Are you jealous of your friends who seem to swan off to another exotic destination for work every week? Frequent flyers are jetting off 3-4 times a month. What’s not to like?
The reality of this seemingly glamorous lifestyle is quite the opposite. Frequent travellers are at risk of serious health problems. Scott Cohen, deputy director of research of the School of Hospitality and Tourism Management at the University of Surrey, has spoken of the ‘…physiological, psychological, emotional and social consequences’ that affect these frequent travellers.
According to research, the more you travel, the faster you age. Researchers have found that certain genes can actually affect how quickly we age. Cohen has stated that “Chronic jet lag…has been linked in studies to disrupting gene expression that influences aging…”.
Increased exposure to radiation
Workers who fly regularly and fly long distances are exposed to greater levels of radiation. “Radiation exposure is hundreds of times higher at high altitude than at ground,” Cohen claims.

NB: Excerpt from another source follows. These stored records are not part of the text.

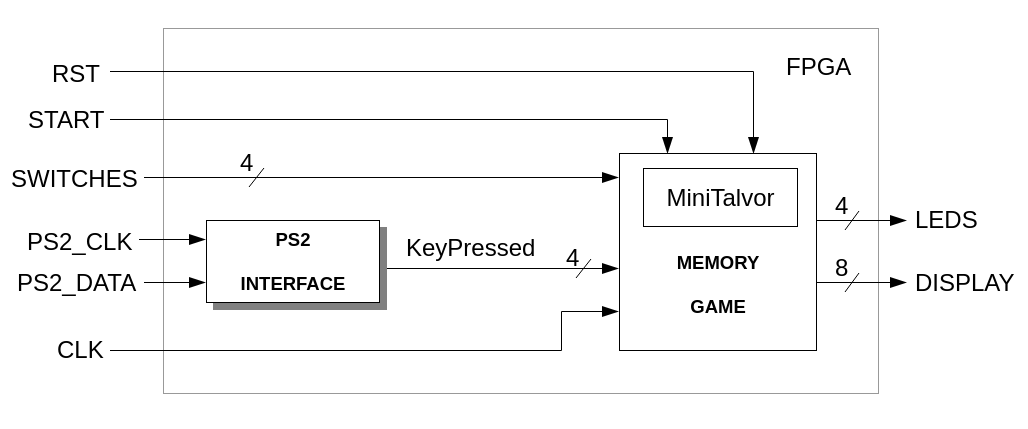
<!DOCTYPE html>
<html lang="en">
<head>
<meta charset="utf-8">
<title>FPGA memory game block diagram</title>
<style>
:root {
  --paper: #fff;
  --ink: #000;
  --frame: #999;
  --shadow: #808080;
}
* { box-sizing: border-box; margin: 0; }
body { width: 1028px; height: 429px; overflow: hidden; background: var(--paper); }
.diagram {
  position: relative;
  width: 1028px;
  height: 429px;
  overflow: hidden;
  color: var(--ink);
  font: 24px/28px "Liberation Sans", Arial, sans-serif;
}
.diagram > * { position: absolute; white-space: nowrap; }
.fpga { left: 163px; top: 28px; width: 716px; height: 366px; border: 1px solid var(--frame); }
.block { border: 1px solid var(--ink); background: var(--paper); text-align: center; }
.block h2 { font-size: 18.5px; line-height: 44px; font-weight: 700; }
.interface { left: 206px; top: 220px; width: 174px; height: 83px; box-shadow: 7px 7px 0 var(--shadow); }
.interface h2 { margin-top: -3px; }
.game { left: 619px; top: 153px; width: 198px; height: 198px; }
.core {
  display: flex;
  align-items: center;
  justify-content: center;
  width: 155px;
  height: 59px;
  margin: 14px 0 14px 23px;
  border: 1px solid var(--ink);
}
.wires { left: 0; top: 0; }
.wires .line { fill: none; stroke: var(--ink); stroke-width: 1; }
.wires .heads { fill: var(--ink); }
</style>
</head>
<body>
<main class="diagram">
  <div class="fpga"></div>
  <section class="block interface"><h2>PS2<br>INTERFACE</h2></section>
  <section class="block game">
    <div class="core">MiniTalvor</div>
    <h2>MEMORY<br>GAME</h2>
  </section>

  <svg class="wires" width="1028" height="429" viewBox="0 0 1028 429" aria-hidden="true">
    <defs><path id="head" d="M0 0L-17 -5.5V5.5Z"/></defs>
    <g class="line">
      <path d="M110 71.5H753.5V140"/>
      <path d="M110 119.5H667.5V140"/>
      <path d="M144 177.5H606"/>
      <path d="M139 239.5H193"/>
      <path d="M144 282.5H193"/>
      <path d="M387 268.5H606"/>
      <path d="M110 350.5H561.5V311.5H606"/>
      <path d="M816 220.5H894"/>
      <path d="M816 282.5H894"/>
      <path d="M249 187L264 168M576 278L591 259M845 230L859 211M845 292L859 273"/>
    </g>
    <g class="heads">
      <use href="#head" transform="translate(753.5 154) rotate(90)"/>
      <use href="#head" transform="translate(667.5 154) rotate(90)"/>
      <use href="#head" x="619" y="177.5"/>
      <use href="#head" x="206" y="239.5"/>
      <use href="#head" x="206" y="282.5"/>
      <use href="#head" x="619" y="268.5"/>
      <use href="#head" x="619" y="311.5"/>
      <use href="#head" x="907" y="220.5"/>
      <use href="#head" x="907" y="282.5"/>
    </g>
  </svg>

  <span style="left:52px;top:60px">RST</span>
  <span style="left:28px;top:106px">START</span>
  <span style="left:11px;top:165px">SWITCHES</span>
  <span style="left:27px;top:228px">PS2_CLK</span>
  <span style="left:17px;top:269px">PS2_DATA</span>
  <span style="left:57px;top:336px">CLK</span>
  <span style="left:786px;top:53px">FPGA</span>
  <span style="left:406px;top:234px">KeyPressed</span>
  <span style="left:915px;top:206px">LEDS</span>
  <span style="left:915px;top:269px">DISPLAY</span>
  <span style="left:240px;top:149px">4</span>
  <span style="left:566px;top:244px">4</span>
  <span style="left:835px;top:192px">4</span>
  <span style="left:835px;top:254px">8</span>
</main>
</body>
</html>
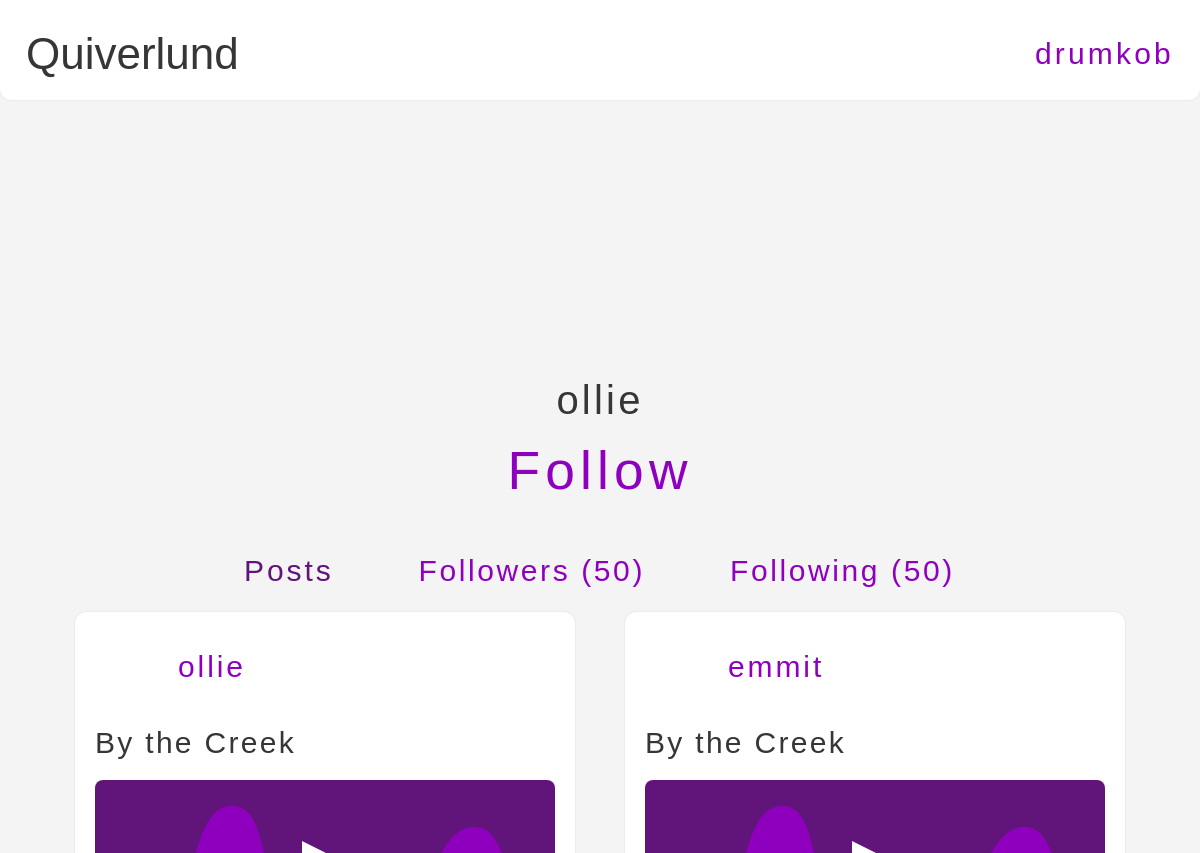
<!DOCTYPE html>
<html lang="en">
<head>
<meta charset="utf-8">
<title>ollie on Quiverlund</title>
<style>
:root {
  --page: #f4f4f4;
  --surface: #ffffff;
  --edge: rgba(0, 0, 0, 0.12);
  --ink: #363636;
  --brand: #611479;
  --accent: #8e00be;
}
* { box-sizing: border-box; margin: 0; padding: 0; }
html, body { width: 1200px; height: 853px; overflow: hidden; }
body {
  background: var(--page);
  color: var(--ink);
  font: 30px/60px "Liberation Sans", Arial, sans-serif;
  letter-spacing: 2.9px;
  white-space: nowrap;
}
a { color: var(--accent); text-decoration: none; }

.site-header {
  display: flex;
  align-items: center;
  justify-content: space-between;
  height: 100px;
  padding: 8px 26px 0;
  background: var(--surface);
  border-radius: 0 0 11px 11px;
  box-shadow: 0 0 2px var(--edge);
}
.site-header .site-name {
  color: var(--ink);
  font-size: 44px;
  letter-spacing: 0;
}
.site-header .account { letter-spacing: 3.2px; }

.profile {
  display: flex;
  flex-direction: column;
  align-items: center;
  padding-top: 270px;
}
.profile h1 { font-size: 40px; font-weight: 400; letter-spacing: 3.2px; }
.profile .follow { font-size: 53.3px; line-height: 81px; letter-spacing: 5.2px; }

.tabs {
  display: flex;
  gap: 85px;
  margin-top: 30px;
  padding-left: 244px;
  letter-spacing: 2.6px;
}
.tabs .current { color: var(--brand); letter-spacing: 2.9px; }

.posts {
  display: grid;
  grid-template-columns: 500px 500px;
  gap: 50px;
  padding: 11px 75px 0;
}
.post {
  padding: 25px 20px 20px;
  background: var(--surface);
  border-radius: 11px;
  box-shadow: 0 0 2px var(--edge);
}
.post .author { display: block; padding-left: 83px; }
.post h2 {
  margin: 16px 0 7px;
  font-size: 30px;
  font-weight: 400;
  letter-spacing: 2.3px;
}
.post .player { display: block; border-radius: 8px; background: var(--brand); }
</style>
</head>
<body>
<svg width="0" height="0" style="position:absolute" aria-hidden="true">
  <defs>
    <g id="waveform">
      <g fill="#8e00be">
        <path d="M101 73C109 45 118 26 137 26S162 43 169 73L173 100H93Z"/>
        <path d="M346 73C354 60 363 47 379 47S400 58 407 73L417 100H330Z"/>
      </g>
      <polygon points="207,61 267,91 207,121" fill="#ffffff"/>
    </g>
  </defs>
</svg>

<header class="site-header">
  <a class="site-name" href="#">Quiverlund</a>
  <a class="account" href="#">drumkob</a>
</header>

<main>
  <section class="profile">
    <h1>ollie</h1>
    <a class="follow" href="#">Follow</a>
  </section>

  <nav class="tabs">
    <a class="current" href="#">Posts</a>
    <a href="#">Followers (50)</a>
    <a href="#">Following (50)</a>
  </nav>

  <section class="posts">
    <article class="post">
      <a class="author" href="#">ollie</a>
      <h2>By the Creek</h2>
      <svg class="player" width="460" height="180" role="img" aria-label="Play recording"><use href="#waveform"/></svg>
    </article>
    <article class="post">
      <a class="author" href="#">emmit</a>
      <h2>By the Creek</h2>
      <svg class="player" width="460" height="180" role="img" aria-label="Play recording"><use href="#waveform"/></svg>
    </article>
  </section>
</main>
</body>
</html>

These travellers are bound to be exposed to much higher radiation levels than those who do not frequently fly. Flying 85,000 miles per year will mean that you are absorbing radiation levels above the regulatory limit of most countries.
Weaker immune system and tiredness
Cohen reports that “jet lag and tiredness can even switch off genes that are linked to the immune system”. This leaves frequent travellers at a greater risk of picking up other illnesses. “The disruption of the circadian rhythm from jet lag affects mood, judgment, and concentration for up to six days”, Cohen adds.
Frequent travellers would have little time to prepare healthy, nutritious meals, and everybody knows that airline foods aren’t particularly healthy as they are packed with sugar and salt. Frequent flyers also have fewer opportunities to exercise.
This combination of poor diet and lack of exercise increases the risk of becoming overweight as well as other weight-related illnesses. 70% of business travellers declared symptoms of an unhealthy lifestyle such as poor diet, lack of exercise and stress according to a Harvard Business Review in 2015.
Frequently travelling for work can obviously be a stressful experience. Workers have to prepare for the trip beforehand and cope with delays en route (weather disruption, long security queues, technical failures).
Frequent business travellers also suffer from feelings of loneliness and isolation. Spending nights away from loved ones creates guilt for leaving children or spouses at home. All these things increase stress for the worker and can negatively impact your body, mind and behaviour.
Excessive travelling clearly has detrimental impacts on our health. However, if you only travel on business once or twice every few months, you are far less likely to suffer from the above risks.